I can't predict how you'll make out with LightWorks. It's a wonderful program. But it has definitley a learning curve. And, in some areas, you'll have to re-think! Also, the LW-specific semantics is quite different from their competition. Sometimes I think that they just like to be a bit excentric .... .
I'm aware these are not the most exotic codecs In my home setup (Final Cut Pro) I work with them all the time. It's just that our editing suites are still running on Avid Media Composer 4, which is not the most codec friendly NLE. The reason for this is that the company that facilitates our editing suites also hosts a custom build file server that all of us rely on and that doesn't play nice yet with more recent builds of AVID.
This also means that we have to use a workaround for importing a variety of codecs. Our host provides this, but since we're charged both for ingesting raw material from xd cam discs, hosting the raw footage as well as transcoding other file formats for use in AVID you can imagine what that means when you drop 8 hours of hidden camera footage or multi-cam shots made with several go pro's. That's why I'm researching a solution that would enable us to cut back the material before sending it off for editing in AVID.

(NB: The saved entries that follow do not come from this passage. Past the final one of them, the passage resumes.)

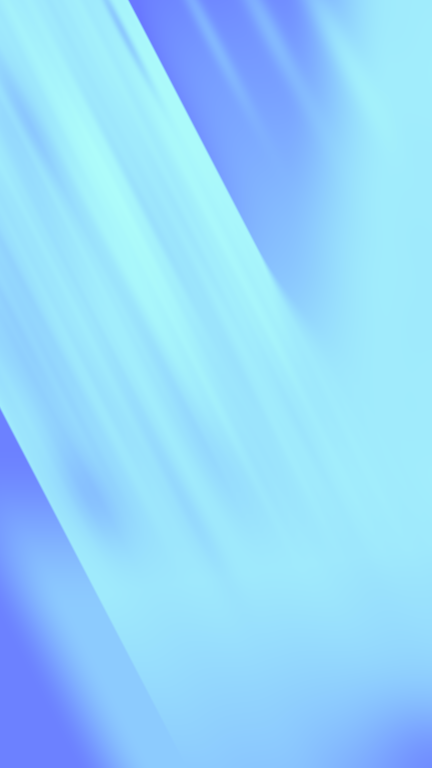
Write a Shadertoy shader that draws this background.

```glsl
#define ASPECT 0.5625
#define SLANT 0.52
#define RIGHT_EDGE 0.167
#define LEFT_EDGE -0.276
#define EDGE_SOFTNESS 0.0022
#define STREAK_DENSITY 38.0
#define STREAK_STRENGTH 0.13
#define RIPPLE 0.05

vec2 hashGradient(vec2 cell) {
    float angle = 6.2832 * fract(sin(dot(cell, vec2(127.1, 311.7))) * 43758.5);
    return vec2(cos(angle), sin(angle));
}

float gradientNoise(vec2 p) {
    vec2 cell = floor(p), f = fract(p);
    vec2 u = f * f * f * (f * (f * 6.0 - 15.0) + 10.0);
    vec2 e = vec2(1.0, 0.0);
    float a = dot(hashGradient(cell), f);
    float b = dot(hashGradient(cell + e.xy), f - e.xy);
    float c = dot(hashGradient(cell + e.yx), f - e.yx);
    float d = dot(hashGradient(cell + e.xx), f - e.xx);
    return mix(mix(a, b, u.x), mix(c, d, u.x), u.y);
}

// Elliptical Gaussian spot
float glow(vec2 p, vec2 center, vec2 radius) {
    vec2 d = (p - center) / radius;
    return exp(-dot(d, d));
}

// Indigo through sky blue to pale cyan
vec3 icePalette(float v) {
    return vec3(0.41 + 0.27 * v, 0.47 + v * (0.74 - 0.22 * v), 1.0 - 0.02 * v * v);
}

// Wide diagonal beam; q = (offset across the beam, depth from the top)
float beamLight(vec2 q) {
    float v = 0.78;
    v += 0.19 * glow(q, vec2(0.005, 0.27), vec2(0.032, 0.20));
    v += 0.16 * glow(q, vec2(0.147, 0.20), vec2(0.032, 0.32));
    v -= 0.22 * glow(q, vec2(-0.045, 0.16), vec2(0.030, 0.09));
    v -= 0.20 * glow(q, vec2(-0.20, 0.42), vec2(0.070, 0.20));
    v -= 0.26 * glow(q, vec2(-0.22, 0.65), vec2(0.040, 0.07));
    v -= 0.10 * glow(q, vec2(-0.03, 0.61), vec2(0.040, 0.10));
    v -= 0.12 * glow(q, vec2(-0.10, 0.66), vec2(0.018, 0.10));

    // Narrow creases
    v -= 0.15 * glow(q, vec2(0.050, 0.28), vec2(0.009, 0.22));
    v -= 0.40 * glow(q, vec2(0.138, 0.04), vec2(0.007, 0.08));

    // Fine streaks, dissolving downwards
    float streaks = gradientNoise(vec2(q.x * STREAK_DENSITY, q.y * 2.5))
                  + 0.5 * gradientNoise(vec2(q.x * STREAK_DENSITY * 2.2, q.y * 3.0 + 7.0));
    return v + STREAK_STRENGTH * streaks * (1.0 - smoothstep(0.45, 0.8, q.y));
}

// Shaded hollow on the upper right
float hollowLight(vec2 q, float x) {
    float shade = 0.70 * max(1.0 - q.y / 0.62, 0.0);
    float v = 0.81 - shade * (1.0 - smoothstep(0.37, 0.51, x));
    v -= 0.18 * exp(-max(q.x - RIGHT_EDGE, 0.0) / 0.03) * (1.0 - smoothstep(0.15, 0.45, q.y));
    for (int i = 0; i < 3; i++) {
        float k = float(i);
        v += 0.22 * glow(q, vec2(0.25 + 0.08 * k, 0.03), vec2(0.011 + 0.004 * k, 0.11));
    }
    return v;
}

// Dark lower left corner with a pale wedge
float cornerLight(vec2 q) {
    return 0.05 + 0.47 * smoothstep(-0.42, -0.32, q.x) * smoothstep(0.58, 0.80, q.y);
}

void mainImage(out vec4 fragColor, in vec2 fragCoord) {
    vec2 uv = fragCoord / iResolution.xy;
    float x = uv.x * ASPECT;
    float depth = 1.0 - uv.y;
    vec2 q = vec2(x - SLANT * depth, depth);

    // Beam over hollow; their border melts away with depth
    float blur = mix(EDGE_SOFTNESS, 0.09, smoothstep(0.32, 0.60, depth));
    float outside = smoothstep(-blur, blur, q.x - RIGHT_EDGE);
    float v = mix(beamLight(q), hollowLight(q, x), outside);

    // Darkening towards the bottom right
    v -= 1.1 * max(depth + 0.15 * (x - 0.3) - 0.75, 0.0);
    v -= 0.32 * glow(vec2(x, depth), vec2(ASPECT, 1.0), vec2(0.12, 0.09));
    v += RIPPLE * gradientNoise(vec2(q.x * 9.0, depth * 6.0));

    // Lower left corner
    float inside = smoothstep(-EDGE_SOFTNESS, EDGE_SOFTNESS, q.x - LEFT_EDGE);
    v = mix(cornerLight(q), v, inside);

    fragColor = vec4(icePalette(clamp(v, 0.0, 1.0)), 1.0);
}
```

What you say makes sense and I'm definitely going to try this. What I'm most interested in is the "open timeline": the fact that you can pretty much drop any kind of format in there. Am I right to assume that there's no time consuming conversion that takes place when you drop something in the timeline? I.e. would we be able to drop large clips in the timeline without losing time ingesting? I'm aware that we would of course have to convert after editing, but that would be much faster than converting the whole lot and then editing, right?